Just finished Catholic Matters Fr. Neuhaus' (aka the Corner's unofficial chaplain) new book. It's basically a review of Catholicism post Vatican II and an evaluation of certain Church positions, politics, his conversion story from Lutheranism to Catholicism and then to the priesthood, some of the theological arguments between Catholicism and 'old line' Protestantism...things like that. It also includes his "Rome diary" from last year's conclave and other events during the Death of JP II and election of B XVI. So that's very interesting.
Fr. Neuhaus writes in a clear, engaging style as he covers all these various and sundry poitns, and each chapter could very well stand on its own as a short essay. very engaging and though-provoking, he looks at the Church today and sees promise, not just the endless defeatism so many others have expressed. As he calls JP II "John Paul The Great" throughout the book, you can guess why I like him. But it's a well-written, engaging, and intelligent work about what it means to be a "Catholic American." Be sure to get your hands on a copy--makes good 'end of Lent' reading.
I'm also working on St. Therese's Story of a Soul . I bought the "study copy", which includes all three manuscripts (the one she wrote to her sister, Pauline (Mother Agnes), which is more of a true autobiography; the second, to her sister Marie, also a Carmelite, focusing on her "Little Way", and the third to Mother Mary Gonzaga, which is more theological reflection). Very good, very emotional (lots of italics--reminds me a lot of the writings of Queen Victoria) and a fantastic window into the mind of this very popular saint. As she was my Confirmation saint, I thought it was very odd that I hadn't read more about her other than the two books I had. So I've started (almost finished) this one, and then I'm reading Fr. Bro's St. Therese , from my favorite, Ignatius Press, which looks really interesting. Anne Catherine Emmerich's book is also almost completed.

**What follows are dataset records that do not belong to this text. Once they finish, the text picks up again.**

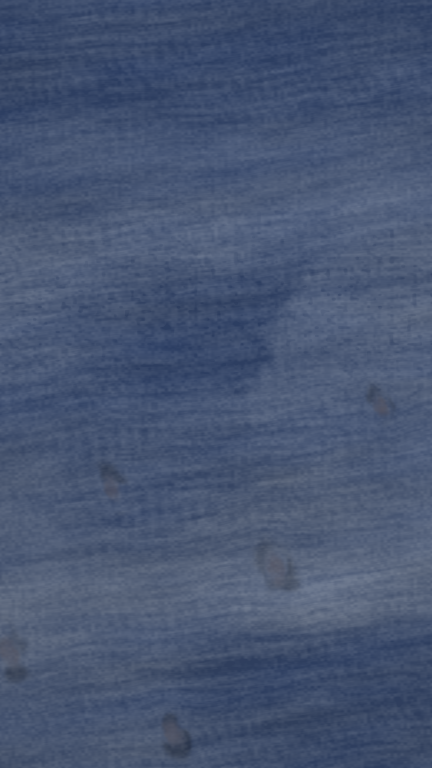
A WebGL 2 fragment shader for this texture:

```glsl
#version 300 es
precision highp float;

uniform vec2 u_resolution;
out vec4 fragColor;

const int KNOT_COUNT = 5;
const vec3 DEEP_BLUE = vec3(0.205, 0.268, 0.395);
const vec3 PALE_BLUE = vec3(0.385, 0.435, 0.530);
const vec3 KNOT_BROWN = vec3(0.325, 0.310, 0.350);

float hash(vec2 p) {
    return fract(sin(dot(p, vec2(127.1, 311.7))) * 43758.5453);
}

float noise(vec2 p) {
    vec2 cell = floor(p);
    vec2 f = fract(p);
    f = f * f * (3.0 - 2.0 * f);
    float low = mix(hash(cell), hash(cell + vec2(1.0, 0.0)), f.x);
    float high = mix(hash(cell + vec2(0.0, 1.0)), hash(cell + 1.0), f.x);
    return mix(low, high, f.y);
}

// Layered noise centred on zero
float fbm(vec2 p) {
    float sum = 0.0;
    float amplitude = 0.5;
    for (int i = 0; i < 4; i++) {
        sum += amplitude * (noise(p) - 0.5);
        p = p * 2.03 + vec2(17.3, 9.1);
        amplitude *= 0.5;
    }
    return sum;
}

float band(float y, float centre, float width) {
    float d = (y - centre) / width;
    return exp(-d * d);
}

vec2 knotCentre(float index) {
    return vec2(fract(0.4 + 0.62 * index), 0.08 + 0.19 * index);
}

// Distance to a leaning oval, 1.0 on its rim
float knotDistance(vec2 p, float index) {
    vec2 d = p - knotCentre(index);
    float size = mix(0.7, 1.15, hash(vec2(index, 4.0)));
    d.x += 0.3 * d.y + 0.025 * fbm(p * 30.0);
    return length(d / (size * vec2(0.028, 0.048)));
}

// Coordinates along and across the tilted, wavy grain
vec2 grainSpace(vec2 p) {
    float across = p.y - 0.14 * p.x + 0.08 * fbm(p * vec2(1.6, 2.2));
    for (int i = 0; i < KNOT_COUNT; i++) {
        float index = float(i);
        float d = knotDistance(p, index);
        across -= 0.25 * (p.y - knotCentre(index).y) * exp(-0.2 * d * d);
    }
    return vec2(p.x, across);
}

// Broad areas of thick and thin stain
float stainTone(vec2 p, vec2 g) {
    float blotch = fbm(p * vec2(2.5, 5.0) + 3.0);
    float y = g.y + 0.06 * blotch;
    float tone = 0.49 + 0.65 * blotch;
    tone -= 0.36 * smoothstep(1.15, 1.60, y);
    tone += 0.28 * band(y, 1.13, 0.10);
    tone += 0.36 * band(y, 0.34, 0.11);
    tone -= 0.32 * smoothstep(0.27, 0.17, y) * smoothstep(0.3, 0.65, p.x);

    // Overlapping brush stroke with a ragged right edge
    float edge = p.x - 0.57 - 0.43 * (p.y - 0.85) + 0.09 * fbm(p * 16.0);
    float window = smoothstep(0.82, 0.92, p.y) * smoothstep(1.24, 1.06, p.y);
    float stroke = smoothstep(0.025, -0.025, edge) * smoothstep(-0.6, -0.03, edge);
    tone -= 0.33 * stroke * window;
    tone += 0.10 * smoothstep(-0.02, 0.03, edge) * window;
    return tone;
}

// Fine fibres, brush streaks, chatter marks and pits
float surfaceTone(vec2 p, vec2 g) {
    float streaks = 0.34 * fbm(g * vec2(1.8, 32.0));
    float strength = mix(0.45, 0.95, noise(p * vec2(3.0, 5.0)));
    float fibres = strength * fbm(g * vec2(11.0, 90.0) + 5.0);
    float chatter = sin(190.0 * p.x + 60.0 * g.y + 14.0 * fbm(p * 6.0));
    chatter *= 0.06 * smoothstep(0.5, 0.8, noise(g * vec2(4.0, 28.0) + 8.0));
    float speckle = 0.32 * (noise(p * vec2(130.0, 160.0)) - 0.5);
    float pits = smoothstep(0.66, 0.92, noise(p * vec2(75.0, 105.0)));
    pits *= 0.24 * band(p.y, 1.08, 0.24);
    return streaks + fibres + chatter + speckle - pits;
}

vec3 addKnots(vec3 colour, vec2 p) {
    for (int i = 0; i < KNOT_COUNT; i++) {
        float index = float(i);
        float d = knotDistance(p, index);
        float core = smoothstep(1.0, 0.35, d) * (0.65 + 0.9 * fbm(p * 45.0));
        float shade = band(d, 1.05, 0.45) * smoothstep(0.3, 0.7, noise(p * 28.0));
        colour = mix(colour, KNOT_BROWN, 0.65 * core);
        colour *= 1.0 - 0.22 * shade;
    }
    return colour;
}

void main() {
    vec2 p = gl_FragCoord.xy / u_resolution.x;
    vec2 g = grainSpace(p);
    float tone = stainTone(p, g) + surfaceTone(p, g);
    vec3 colour = mix(DEEP_BLUE, PALE_BLUE, clamp(tone, -0.15, 1.25));

    // Bare wood warms the blue in lower areas
    float warmth = 2.0 * fbm(g * vec2(3.0, 12.0) + 21.0) + 0.6 * smoothstep(0.95, 0.6, p.y) - 0.15;
    colour += warmth * vec3(0.012, 0.003, -0.018);
    fragColor = vec4(addKnots(colour, p), 1.0);
}
```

All right, that's it for now. More coming when I've caught up on my sleep...promise!